We have chosen the /tmp directory here as typically anyone will have write access in this directory, and also this is the directory used by most of the system processes to write temporary files. A clever sysadmin, I guess, could either have created a different temp directory for users, on a different partition, where strict inodes quota rules apply, or mounted the /tmp dir on a partition where an inode quota is already in place for the system users. Also, if you are planning to check your system against this exploit, is also a good idea to check the partition that stores the user homes is not on the same partition as the /tmp directory, or that there is no other location where ordinary users can create files without having an inode quota.

Below is the code:

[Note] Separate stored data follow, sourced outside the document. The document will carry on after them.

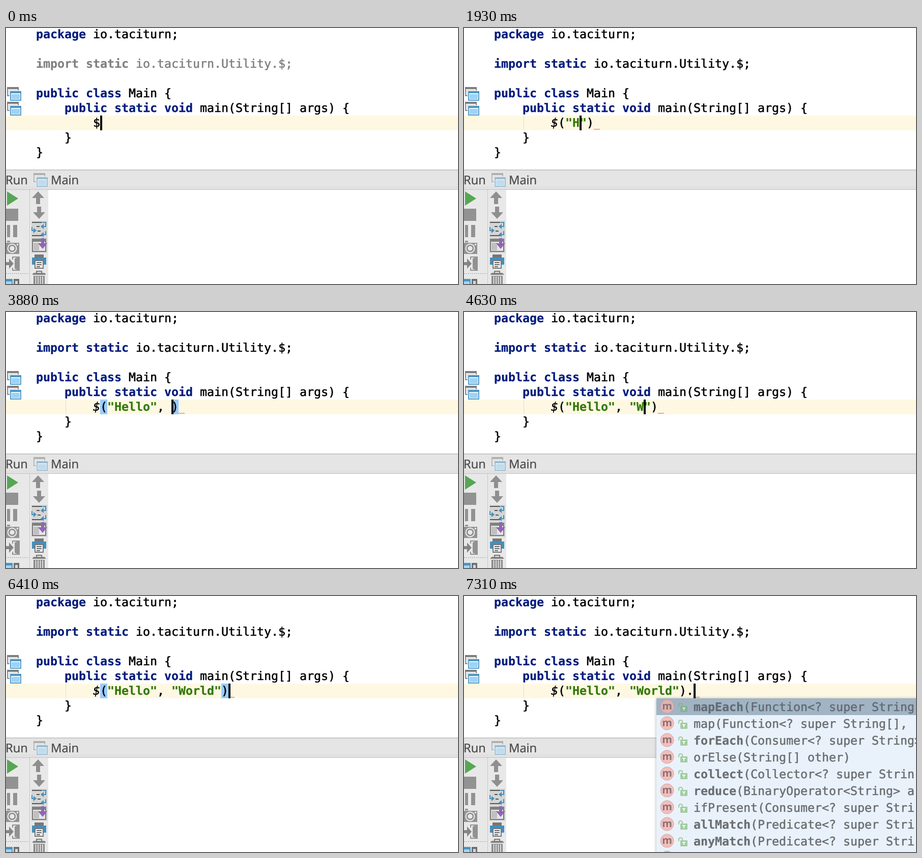
An HTML page for the animation above (8000 ms loop, 888 by 503 pixels).

```html
<!DOCTYPE html>
<html lang="en">
<head>
<meta charset="utf-8">
<title>Code completion</title>
<style>
html, body { margin: 0; width: 100%; height: 100%; overflow: hidden; background: #fff; }
svg { display: block; }
text { white-space: pre; text-rendering: geometricPrecision; }
text, tspan { fill: currentColor; stroke: currentColor; }
.code { font: 23.254px "DejaVu Sans Mono", monospace; color: #000; stroke-width: .55px; }
.label { font: 23.7px "Open Sans", sans-serif; color: #4c4c4c; stroke-width: .4px; }
.method { font: bold 20px "Open Sans", sans-serif; color: #8c7073; stroke: none; text-anchor: middle; }
.kw, .str, .bold { font-weight: bold; stroke-width: .25px; }
.kw { color: #001b7c; }
.str { color: #327807; }
.unused, .unused .kw { color: #808080; }
.item { color: #6b6e72; }
.chosen { color: #626b73; }
.resolved { font-style: italic; }
.wave { fill: none; stroke: #dc5a50; stroke-width: 1; }
</style>
</head>
<body>
<svg id="stage" width="888" height="503" viewBox="0 0 888 503"></svg>
<script>
const LOOP = 8000, CHAR = 14, LEFT = 59, CODE_X = 171, ROW_Y = 172, ROW_H = 29;
const RESOLVED = 1630, POPUP = 7310;

// time, text before the caret, text after it, highlighted braces
const steps = [
  [0, '$', ''],
  [140, '$(', ')', true],
  [1340, '$("', '")'],
  [1930, '$("H', '")'],
  [2080, '$("He', '")'],
  [2230, '$("Hel', '")'],
  [2380, '$("Hell', '")'],
  [2530, '$("Hello', '")'],
  [3430, '$("Hello"', ')'],
  [3730, '$("Hello",', ')'],
  [3880, '$("Hello", ', ')', true],
  [4180, '$("Hello", "', '")'],
  [4630, '$("Hello", "W', '")'],
  [4770, '$("Hello", "Wo', '")'],
  [4920, '$("Hello", "Wor', '")'],
  [5370, '$("Hello", "Worl', '")'],
  [5510, '$("Hello", "World', '")'],
  [5960, '$("Hello", "World"', ')'],
  [6410, '$("Hello", "World")', '', true],
  [7160, '$("Hello", "World").', '']
];

const methods = [
  ['mapEach', '(Function<? super String', true],
  ['map', '(Function<? super String[], '],
  ['forEach', '(Consumer<? super String>', true],
  ['orElse', '(String[] other)'],
  ['collect', '(Collector<? super Strin', true],
  ['reduce', '(BinaryOperator<String> a', true],
  ['ifPresent', '(Consumer<? super Stri'],
  ['allMatch', '(Predicate<? super Stri', true],
  ['anyMatch', '(Predicate<? super Stri', true],
  ['', '']
];

const esc = s => s.replace(/&/g, '&amp;').replace(/</g, '&lt;');
const rect = (x, y, w, h, fill, more = '') =>
  `<rect x="${x}" y="${y}" width="${w}" height="${h}" fill="${fill}" ${more}/>`;
const path = (d, fill, more = '') => `<path d="${d}" fill="${fill}" ${more}/>`;
const line = (d, color, width) => path(d, 'none', `stroke="${color}" stroke-width="${width}"`);
const span = (cls, s) => `<tspan class="${cls}">${esc(s)}</tspan>`;
const baseline = row => 20 + ROW_H * row;
const code = (row, body, indent = 0, more = '') =>
  `<text class="code" x="${LEFT + indent * CHAR}" y="${baseline(row)}" ${more}>${body}</text>`;
const wave = (from, to) => {
  let d = `M${from} 200`;
  for (let x = from + 2, up = true; x <= to; x += 2, up = !up) d += `L${x} ${up ? 198 : 200}`;
  return `<path class="wave" d="${d}"/>`;
};

function windows(x, y, opacity = 1) {
  return `<g transform="translate(${x} ${y})" opacity="${opacity}">` +
    rect(1, 2, 21, 16, '#efefef', 'stroke="#8b8b8b" stroke-width="2"') +
    rect(0, 1, 23, 4, '#7c7c7c') + rect(4, 7, 15, 9, '#cfcfcf') +
    rect(5, 8, 23, 20, '#fff') +
    rect(7, 10, 20, 17, '#eaf6fd', 'stroke="#5a9dc8" stroke-width="2"') +
    rect(6, 9, 22, 4, '#4a93c1') + rect(9, 15, 16, 10, '#9dd3f6') + '</g>';
}

function editor() {
  return code(0, span('kw', 'package') + ' io.taciturn;') +
    code(2, span('kw', 'import static') + ' io.taciturn.Utility.$;', 0, 'id="import"') +
    code(4, span('kw', 'public class') + ' Main {') +
    code(5, span('kw', 'public static void') + ' main(String[] args) {', 4) +
    code(7, '}', 4) + code(8, '}') +
    windows(2, 115) + windows(2, 144);
}

function runIcons() {
  const g = '#929292';
  return path('M2 321L24 335L2 349Z', '#56a655') +
    rect(0, 355, 24, 24, g) +
    rect(2, 387, 6, 24, g) + rect(14, 387, 8, 24, g) +
    // camera
    rect(2, 418, 6, 3, g) + rect(0, 422, 26, 22, g) +
    '<circle cx="12" cy="433" r="9.5" fill="#e8e8e8"/>' +
    '<circle cx="12" cy="433" r="6" fill="#e8e8e8" stroke="#8b8b8b" stroke-width="2.5"/>' +
    rect(21, 424, 3, 3, '#eee') +
    // exit
    line('M13 455V450H26V476H13V471', g, 2) + path('M17 453L26 449V477L17 473Z', g) +
    path('M0 460H6V453L15 463L6 473V466H0Z', '#858585') +
    path('M0 482.5H45', 'none', 'stroke="#999" stroke-dasharray="2 2"') +
    // layout
    rect(0, 493, 13, 10, '#4a94c2') + rect(0, 498, 11, 5, '#a5d6f5') +
    rect(15, 493, 11, 10, '#707070') + rect(18, 497, 5, 6, '#d8d8d8');
}

function consoleIcons() {
  const g = '#8f8f8f', dark = '#777', blue = '#438fbd', violet = '#9065b6';
  return path('M63 321L75 334H67V346H59V334H51Z', g) +
    path('M61 351H69V362H77L65 375L53 362H61Z', g) +
    // soft wrap
    rect(50, 379, 31, 31, '#d5d5d5') +
    line('M51 382H71M51 408H71M60 390H66M69 390H72M62 399H68', '#555', 2) +
    line('M72 382H78V390H73M51 391V398H56M78 399V406H72', blue, 2) +
    path('M68 390L74 385V395Z', blue) + path('M60 398L54 393V403Z', blue) +
    path('M68 406L74 401V411Z', blue) +
    // scroll to end
    rect(50, 411, 31, 31, '#d5d5d5') +
    rect(52, 415, 26, 24, '#e6e6e6', `stroke="${dark}" stroke-width="2"`) +
    rect(51, 414, 28, 6, '#808080') + rect(54, 422, 11, 15, '#c0c0c0') +
    path('M69 413H75V423H81L72 434L63 423H69Z', violet) +
    // printer
    rect(56, 445, 18, 6, dark) + rect(51, 451, 28, 14, blue) +
    rect(57, 457, 16, 15, '#f5f5f5', `stroke="${dark}" stroke-width="2"`) +
    line('M60 461H70M60 465H70M60 469H67', '#666', 2) +
    // bin
    line('M60 481V478H70V481', dark, 2) + path('M52 485Q52 481 57 481H73Q78 481 78 485Z', '#828282') +
    rect(54, 487, 22, 16, '#8a8a8a') + line('M58.5 488V503M63 488V503M67.5 488V503M72 488V503', '#e0e0e0', 2);
}

function runPanel() {
  return rect(0, 278, 888, 40, '#e5e5e5') + rect(0, 278, 888, 2, '#c8c8c8') +
    rect(0, 311, 888, 6, '#e1e1e1') + rect(0, 317, 888, 1, '#c2c2c2') +
    '<text class="label" x="-1" y="306.5">Run</text><text class="label" x="88" y="306.5">Main</text>' +
    windows(54, 284, 0.5) +
    rect(0, 318, 83, 185, '#e8e8e8') + rect(46, 318, 1, 185, '#c6c6c6') +
    runIcons() + consoleIcons();
}

function bulb() {
  return '<g id="bulb"><circle cx="81" cy="180" r="9" fill="#fbd75c" stroke="#c49a3a"/>' +
    rect(77, 188, 8, 3, '#e5bd4d') + rect(76, 191, 10, 2, '#777') + rect(77, 194, 8, 2, '#777') +
    rect(79, 197, 4, 2, '#777') +
    '<circle cx="86" cy="192" r="5" fill="#d84a40"/>' + rect(85, 189, 2, 4, '#fff') +
    rect(85, 194, 2, 1.5, '#fff') + '</g>';
}

function popup() {
  const rows = methods.map(([name, args, strong], i) => {
    const y = 217 + 33 * i, green = i ? '#a3cca3' : '#86b397';
    return `<circle cx="399" cy="${y}" r="13" fill="${i ? '#f2bfbb' : '#e0b3b2'}" stroke="#d3a3a2"/>` +
      `<text class="method" x="399" y="${y + 6}">m</text>` +
      line(`M422 ${y + 1}V${y - 3}Q422 ${y - 6} 425.5 ${y - 6}Q429 ${y - 6} 429 ${y - 3}V${y}`, green, 2) +
      rect(425, y - 1, 14, 12, green, 'rx="1"') +
      line(`M429 ${y + 3}H435M432 ${y + 3}V${y + 8}`, i ? '#f2faf2' : '#d5e3dc', 2) +
      `<text class="code ${i ? 'item' : 'chosen'}" x="451" y="${y + 9}">` +
      span(strong ? 'bold' : '', name) + esc(args) + '</text>';
  });
  return '<g id="popup">' +
    rect(378, 201, 520, 320, '#e9f2fb', 'filter="url(#shadow)"') +
    rect(378, 201, 510, 33, '#a0b4c4') + rows.join('') + '</g>';
}

const stage = document.getElementById('stage');
stage.innerHTML =
  '<defs><filter id="shadow" x="-10%" y="-10%" width="120%" height="120%">' +
  '<feDropShadow dx="0" dy="1" stdDeviation="3" flood-opacity=".3"/></filter></defs>' +
  rect(0, 0, 888, 503, '#fff') + rect(0, ROW_Y, 888, ROW_H, '#fef8e3') +
  editor() + runPanel() + '<g id="live"></g>' + bulb() + popup();

const byId = id => document.getElementById(id);
const live = byId('live'), importLine = byId('import'), bulbIcon = byId('bulb'), list = byId('popup');
const show = (el, on) => el.setAttribute('visibility', on ? 'visible' : 'hidden');

function typedLine(t) {
  const [, before, after, braces] = steps.findLast(s => s[0] <= t);
  const text = before + after, end = CODE_X + text.length * CHAR;
  const brace = c => rect(CODE_X + text.indexOf(c) * CHAR, ROW_Y, CHAR, ROW_H, '#99ccff');
  const body = text.slice(1).split(/("[^"]*")/)
    .map(s => s[0] === '"' ? span('str', s) : esc(s)).join('');
  let out = t < 140 ? '' : rect(117, ROW_Y, 1, ROW_H, '#e3dfd0');
  if (braces) out += brace('(') + brace(')');
  out += code(6, span(t < RESOLVED ? '' : 'resolved', '$') + body, 8);
  if (t >= 140) out += wave(t >= 590 && t < RESOLVED ? CODE_X + CHAR : end, end + 13);
  return out + rect(CODE_X + before.length * CHAR, ROW_Y, 4, ROW_H, '#000');
}

let shown = '';
function draw(t) {
  const next = typedLine(t);
  if (next !== shown) live.innerHTML = shown = next;
  importLine.classList.toggle('unused', t < RESOLVED);
  show(bulbIcon, t >= 1190 && t < 1340);
  show(list, t >= POPUP);
}

const start = performance.now();
function tick() {
  draw((performance.now() - start) % LOOP);
  requestAnimationFrame(tick);
}
tick();
</script>
</body>
</html>
```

#include <stdlib.h>
#include <stdio.h>
/* We are going to write append a counter every iteration */
#define WRITE_FILE "/tmp/bigfile%l"
int main( int argc, char ** argv )
   char final_name[1024]; /* big enough to store a large filename */
   long counter = 0;
   while( 1 )
      /* generate the filename */
      sprintf( final_name, WRITE_FILE, counter );
      /* open file and simply close it*/
      FILE * fp = fopen( WRITE_FILE, "w" );
      if( !fp ) /* d'oh! */
         return 1;
      fclose( fp );

Remember that in order to prevent such an exploit on your machine you should set an inode quota for your users. Consult your man pages on how to do so.

Download the above source code here.

NOTE: This is an article from my old website, way before I restructured it. Since I see visitors going through search engines and requesting the old page, I decided to resurrect this, as it obviously presents a certain level of interest to users out there, so at least future searches will not get a simple 404 but get instead this page.